Copy the result of filtering the entries below for lines that include the string "return".

** DATA PROVIDED follows **

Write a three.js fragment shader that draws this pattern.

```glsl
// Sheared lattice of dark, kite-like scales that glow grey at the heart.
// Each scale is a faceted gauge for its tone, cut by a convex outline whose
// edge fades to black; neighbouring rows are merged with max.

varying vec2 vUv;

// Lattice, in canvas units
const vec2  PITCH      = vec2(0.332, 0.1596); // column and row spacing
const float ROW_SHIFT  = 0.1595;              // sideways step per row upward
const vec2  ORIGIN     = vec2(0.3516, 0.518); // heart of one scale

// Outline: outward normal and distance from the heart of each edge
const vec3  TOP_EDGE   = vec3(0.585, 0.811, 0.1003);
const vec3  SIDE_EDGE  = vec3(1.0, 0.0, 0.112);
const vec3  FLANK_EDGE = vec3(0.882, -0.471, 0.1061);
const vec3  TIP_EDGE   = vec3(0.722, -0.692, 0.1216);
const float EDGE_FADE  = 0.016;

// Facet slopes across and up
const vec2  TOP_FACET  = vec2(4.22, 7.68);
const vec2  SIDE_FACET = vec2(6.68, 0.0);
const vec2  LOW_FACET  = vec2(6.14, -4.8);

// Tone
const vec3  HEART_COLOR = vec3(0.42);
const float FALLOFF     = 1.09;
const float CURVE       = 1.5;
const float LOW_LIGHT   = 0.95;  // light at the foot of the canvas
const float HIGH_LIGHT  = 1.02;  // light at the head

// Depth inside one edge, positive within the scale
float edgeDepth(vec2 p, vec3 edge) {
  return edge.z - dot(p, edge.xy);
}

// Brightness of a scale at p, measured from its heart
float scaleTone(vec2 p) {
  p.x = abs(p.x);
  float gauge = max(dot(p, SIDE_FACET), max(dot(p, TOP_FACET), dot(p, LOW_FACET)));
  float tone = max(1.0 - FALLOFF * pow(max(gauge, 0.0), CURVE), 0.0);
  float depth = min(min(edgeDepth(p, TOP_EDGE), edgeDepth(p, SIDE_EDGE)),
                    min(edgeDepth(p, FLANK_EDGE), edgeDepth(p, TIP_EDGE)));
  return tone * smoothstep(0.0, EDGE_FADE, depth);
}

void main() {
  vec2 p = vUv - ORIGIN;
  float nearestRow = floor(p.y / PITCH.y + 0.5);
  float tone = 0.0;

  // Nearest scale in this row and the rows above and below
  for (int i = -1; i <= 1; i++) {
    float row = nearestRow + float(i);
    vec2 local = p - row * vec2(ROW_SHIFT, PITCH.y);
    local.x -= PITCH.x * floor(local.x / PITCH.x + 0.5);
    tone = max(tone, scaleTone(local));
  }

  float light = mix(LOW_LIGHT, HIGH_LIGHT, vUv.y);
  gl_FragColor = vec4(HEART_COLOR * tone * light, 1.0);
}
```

** End of DATA PROVIDED **

§ REPLY TO THE TASK:
  return edge.z - dot(p, edge.xy);
  return tone * smoothstep(0.0, EDGE_FADE, depth);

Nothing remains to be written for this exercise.